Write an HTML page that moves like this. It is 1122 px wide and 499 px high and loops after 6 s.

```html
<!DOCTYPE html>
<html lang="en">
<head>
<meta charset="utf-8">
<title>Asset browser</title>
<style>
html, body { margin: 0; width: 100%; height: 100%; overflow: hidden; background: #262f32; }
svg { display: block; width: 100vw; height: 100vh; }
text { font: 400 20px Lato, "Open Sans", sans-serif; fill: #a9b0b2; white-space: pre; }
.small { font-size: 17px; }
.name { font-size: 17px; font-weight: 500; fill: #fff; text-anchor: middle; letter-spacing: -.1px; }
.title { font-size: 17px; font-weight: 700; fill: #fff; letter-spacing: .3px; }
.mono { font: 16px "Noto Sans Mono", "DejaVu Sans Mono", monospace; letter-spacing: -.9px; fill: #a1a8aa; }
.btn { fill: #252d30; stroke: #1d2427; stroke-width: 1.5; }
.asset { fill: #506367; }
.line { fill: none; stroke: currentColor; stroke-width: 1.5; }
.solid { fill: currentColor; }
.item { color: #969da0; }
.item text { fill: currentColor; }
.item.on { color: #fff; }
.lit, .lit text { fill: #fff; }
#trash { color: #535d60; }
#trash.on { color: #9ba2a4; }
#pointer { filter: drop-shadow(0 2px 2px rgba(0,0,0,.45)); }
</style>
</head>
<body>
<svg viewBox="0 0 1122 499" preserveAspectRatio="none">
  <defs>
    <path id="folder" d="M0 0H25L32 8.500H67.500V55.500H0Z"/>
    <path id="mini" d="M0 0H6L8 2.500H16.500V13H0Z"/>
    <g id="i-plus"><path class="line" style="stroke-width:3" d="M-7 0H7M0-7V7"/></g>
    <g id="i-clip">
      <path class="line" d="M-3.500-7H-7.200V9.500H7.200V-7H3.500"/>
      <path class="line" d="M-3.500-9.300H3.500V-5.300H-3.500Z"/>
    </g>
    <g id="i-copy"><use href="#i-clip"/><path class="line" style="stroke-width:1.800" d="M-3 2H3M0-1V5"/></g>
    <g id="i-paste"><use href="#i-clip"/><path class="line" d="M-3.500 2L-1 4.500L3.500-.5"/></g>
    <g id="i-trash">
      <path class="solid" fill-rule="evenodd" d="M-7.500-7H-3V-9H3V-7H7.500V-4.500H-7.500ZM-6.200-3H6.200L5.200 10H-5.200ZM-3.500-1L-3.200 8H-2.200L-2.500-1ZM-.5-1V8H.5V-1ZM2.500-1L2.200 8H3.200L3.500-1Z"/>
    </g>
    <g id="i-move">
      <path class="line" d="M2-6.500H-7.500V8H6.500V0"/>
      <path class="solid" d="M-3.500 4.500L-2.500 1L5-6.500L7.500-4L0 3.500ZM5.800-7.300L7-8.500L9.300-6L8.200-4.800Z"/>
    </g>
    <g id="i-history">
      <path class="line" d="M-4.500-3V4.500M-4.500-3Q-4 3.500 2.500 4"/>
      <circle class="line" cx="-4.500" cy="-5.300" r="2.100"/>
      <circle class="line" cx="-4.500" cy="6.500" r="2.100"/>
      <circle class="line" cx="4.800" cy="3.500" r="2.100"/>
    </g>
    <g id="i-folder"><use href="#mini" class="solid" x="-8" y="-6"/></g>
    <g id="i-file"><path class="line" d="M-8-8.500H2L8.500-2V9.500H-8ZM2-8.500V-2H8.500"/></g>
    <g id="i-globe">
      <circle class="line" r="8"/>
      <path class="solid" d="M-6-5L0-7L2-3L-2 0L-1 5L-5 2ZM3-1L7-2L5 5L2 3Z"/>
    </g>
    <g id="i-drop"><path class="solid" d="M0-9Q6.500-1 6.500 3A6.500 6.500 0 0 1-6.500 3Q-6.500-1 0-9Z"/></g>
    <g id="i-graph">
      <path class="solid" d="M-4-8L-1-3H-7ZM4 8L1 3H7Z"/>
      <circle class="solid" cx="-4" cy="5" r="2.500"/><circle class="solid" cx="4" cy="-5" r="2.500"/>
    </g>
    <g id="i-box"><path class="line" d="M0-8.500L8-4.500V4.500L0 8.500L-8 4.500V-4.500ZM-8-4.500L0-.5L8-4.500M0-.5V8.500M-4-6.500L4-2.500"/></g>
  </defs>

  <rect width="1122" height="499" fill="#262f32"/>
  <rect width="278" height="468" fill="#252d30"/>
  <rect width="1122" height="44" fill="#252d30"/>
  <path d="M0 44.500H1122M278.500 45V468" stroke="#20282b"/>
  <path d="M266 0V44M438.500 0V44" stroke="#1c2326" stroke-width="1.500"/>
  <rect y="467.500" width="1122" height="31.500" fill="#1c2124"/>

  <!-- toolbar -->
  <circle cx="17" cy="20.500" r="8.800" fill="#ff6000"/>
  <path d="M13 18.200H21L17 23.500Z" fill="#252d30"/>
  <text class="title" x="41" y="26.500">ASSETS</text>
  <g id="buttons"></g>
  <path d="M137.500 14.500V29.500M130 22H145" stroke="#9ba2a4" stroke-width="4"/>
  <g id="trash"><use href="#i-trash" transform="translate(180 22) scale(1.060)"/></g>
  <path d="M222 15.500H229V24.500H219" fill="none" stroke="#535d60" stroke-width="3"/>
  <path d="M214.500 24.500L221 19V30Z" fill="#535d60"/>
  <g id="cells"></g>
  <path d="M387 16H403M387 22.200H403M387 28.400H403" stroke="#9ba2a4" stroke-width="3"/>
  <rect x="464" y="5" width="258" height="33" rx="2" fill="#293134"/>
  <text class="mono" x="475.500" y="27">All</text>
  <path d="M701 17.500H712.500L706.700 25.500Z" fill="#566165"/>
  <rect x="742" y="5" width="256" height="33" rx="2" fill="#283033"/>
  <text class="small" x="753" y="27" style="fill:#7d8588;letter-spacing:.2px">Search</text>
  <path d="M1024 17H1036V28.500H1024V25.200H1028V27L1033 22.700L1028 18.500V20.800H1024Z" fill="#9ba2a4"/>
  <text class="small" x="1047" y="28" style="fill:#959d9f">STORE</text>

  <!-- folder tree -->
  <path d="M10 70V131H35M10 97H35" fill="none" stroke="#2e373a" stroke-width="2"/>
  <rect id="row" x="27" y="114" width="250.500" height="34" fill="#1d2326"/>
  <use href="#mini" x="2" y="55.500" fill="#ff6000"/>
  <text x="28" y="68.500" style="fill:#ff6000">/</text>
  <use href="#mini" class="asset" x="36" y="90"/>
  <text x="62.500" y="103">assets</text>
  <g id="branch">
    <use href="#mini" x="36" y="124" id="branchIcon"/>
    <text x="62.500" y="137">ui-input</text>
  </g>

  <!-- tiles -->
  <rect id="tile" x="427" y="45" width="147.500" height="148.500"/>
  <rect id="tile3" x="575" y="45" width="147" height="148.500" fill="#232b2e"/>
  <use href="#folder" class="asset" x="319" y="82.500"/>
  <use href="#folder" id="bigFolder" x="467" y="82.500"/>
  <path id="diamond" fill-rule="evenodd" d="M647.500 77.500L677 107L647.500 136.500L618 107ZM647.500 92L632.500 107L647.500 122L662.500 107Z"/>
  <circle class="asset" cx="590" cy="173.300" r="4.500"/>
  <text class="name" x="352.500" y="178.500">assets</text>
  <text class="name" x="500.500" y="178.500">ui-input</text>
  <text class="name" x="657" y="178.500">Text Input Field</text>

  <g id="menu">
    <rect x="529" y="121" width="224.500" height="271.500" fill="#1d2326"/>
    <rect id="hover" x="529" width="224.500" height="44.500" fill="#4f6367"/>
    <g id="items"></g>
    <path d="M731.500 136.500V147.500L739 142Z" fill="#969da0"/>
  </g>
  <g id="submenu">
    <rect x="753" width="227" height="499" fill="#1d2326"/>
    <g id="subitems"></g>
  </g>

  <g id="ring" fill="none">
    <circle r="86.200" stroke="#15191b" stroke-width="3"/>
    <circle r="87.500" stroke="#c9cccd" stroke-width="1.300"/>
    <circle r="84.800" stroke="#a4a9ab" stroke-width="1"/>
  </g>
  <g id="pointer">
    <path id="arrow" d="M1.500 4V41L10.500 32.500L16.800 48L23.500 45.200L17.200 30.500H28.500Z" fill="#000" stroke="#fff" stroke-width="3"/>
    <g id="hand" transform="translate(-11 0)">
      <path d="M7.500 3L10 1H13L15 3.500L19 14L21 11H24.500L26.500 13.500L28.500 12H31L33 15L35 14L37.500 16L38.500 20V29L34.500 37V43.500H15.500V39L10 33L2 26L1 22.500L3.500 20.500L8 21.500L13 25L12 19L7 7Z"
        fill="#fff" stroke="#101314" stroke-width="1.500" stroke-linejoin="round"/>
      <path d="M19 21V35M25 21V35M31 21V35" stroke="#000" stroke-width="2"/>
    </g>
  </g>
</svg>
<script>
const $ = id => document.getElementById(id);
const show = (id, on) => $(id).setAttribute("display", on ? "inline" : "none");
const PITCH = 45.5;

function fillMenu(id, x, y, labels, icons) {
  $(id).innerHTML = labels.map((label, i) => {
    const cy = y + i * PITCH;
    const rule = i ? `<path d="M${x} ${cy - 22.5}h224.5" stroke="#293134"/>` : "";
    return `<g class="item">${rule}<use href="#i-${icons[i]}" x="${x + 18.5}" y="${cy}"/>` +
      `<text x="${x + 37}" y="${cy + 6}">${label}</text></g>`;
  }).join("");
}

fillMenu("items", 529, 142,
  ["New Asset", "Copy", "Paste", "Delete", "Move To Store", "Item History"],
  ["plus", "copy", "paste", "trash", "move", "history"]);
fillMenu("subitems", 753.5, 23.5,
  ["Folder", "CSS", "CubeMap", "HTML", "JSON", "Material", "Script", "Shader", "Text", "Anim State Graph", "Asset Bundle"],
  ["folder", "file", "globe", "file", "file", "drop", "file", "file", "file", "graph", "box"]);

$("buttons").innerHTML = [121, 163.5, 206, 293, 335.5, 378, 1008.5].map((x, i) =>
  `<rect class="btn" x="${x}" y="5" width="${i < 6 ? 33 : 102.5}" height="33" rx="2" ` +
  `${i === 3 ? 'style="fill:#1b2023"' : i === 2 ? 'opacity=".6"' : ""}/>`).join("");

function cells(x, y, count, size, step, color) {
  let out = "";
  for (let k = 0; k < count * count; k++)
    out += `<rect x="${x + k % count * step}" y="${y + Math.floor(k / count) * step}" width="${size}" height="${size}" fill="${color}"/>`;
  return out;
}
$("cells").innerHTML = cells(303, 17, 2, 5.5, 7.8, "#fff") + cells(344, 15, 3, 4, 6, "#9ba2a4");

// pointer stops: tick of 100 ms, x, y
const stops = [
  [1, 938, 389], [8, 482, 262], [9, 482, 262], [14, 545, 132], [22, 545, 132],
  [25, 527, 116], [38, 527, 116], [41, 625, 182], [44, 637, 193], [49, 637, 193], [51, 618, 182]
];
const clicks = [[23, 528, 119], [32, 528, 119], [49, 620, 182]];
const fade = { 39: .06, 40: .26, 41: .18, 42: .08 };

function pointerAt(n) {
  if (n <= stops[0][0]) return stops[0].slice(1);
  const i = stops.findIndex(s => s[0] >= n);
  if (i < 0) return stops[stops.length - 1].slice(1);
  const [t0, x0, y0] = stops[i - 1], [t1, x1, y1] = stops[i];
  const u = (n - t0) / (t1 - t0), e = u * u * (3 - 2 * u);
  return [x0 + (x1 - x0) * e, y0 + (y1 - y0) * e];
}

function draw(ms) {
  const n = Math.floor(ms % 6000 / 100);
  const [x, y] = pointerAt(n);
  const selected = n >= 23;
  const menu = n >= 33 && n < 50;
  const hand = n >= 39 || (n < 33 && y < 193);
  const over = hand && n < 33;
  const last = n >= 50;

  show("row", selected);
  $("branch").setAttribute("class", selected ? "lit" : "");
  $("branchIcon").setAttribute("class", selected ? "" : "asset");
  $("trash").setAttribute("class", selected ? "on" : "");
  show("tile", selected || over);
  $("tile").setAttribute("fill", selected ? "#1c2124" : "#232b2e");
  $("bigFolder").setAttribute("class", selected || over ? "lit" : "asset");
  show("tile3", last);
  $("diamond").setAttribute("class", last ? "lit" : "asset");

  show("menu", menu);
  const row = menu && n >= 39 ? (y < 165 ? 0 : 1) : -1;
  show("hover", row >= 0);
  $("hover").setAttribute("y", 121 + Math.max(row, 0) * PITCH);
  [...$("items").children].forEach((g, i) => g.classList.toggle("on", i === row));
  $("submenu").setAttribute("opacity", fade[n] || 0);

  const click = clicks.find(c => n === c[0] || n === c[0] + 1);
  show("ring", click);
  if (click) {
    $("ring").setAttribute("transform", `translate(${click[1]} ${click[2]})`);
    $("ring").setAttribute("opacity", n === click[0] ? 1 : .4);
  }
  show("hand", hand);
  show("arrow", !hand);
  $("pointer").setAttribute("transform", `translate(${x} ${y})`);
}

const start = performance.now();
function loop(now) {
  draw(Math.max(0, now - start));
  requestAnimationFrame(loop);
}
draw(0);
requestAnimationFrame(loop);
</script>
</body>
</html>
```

====================

Using the listing, count the lines holding the word "mini" and write down that number alone.

● Solution to this task
5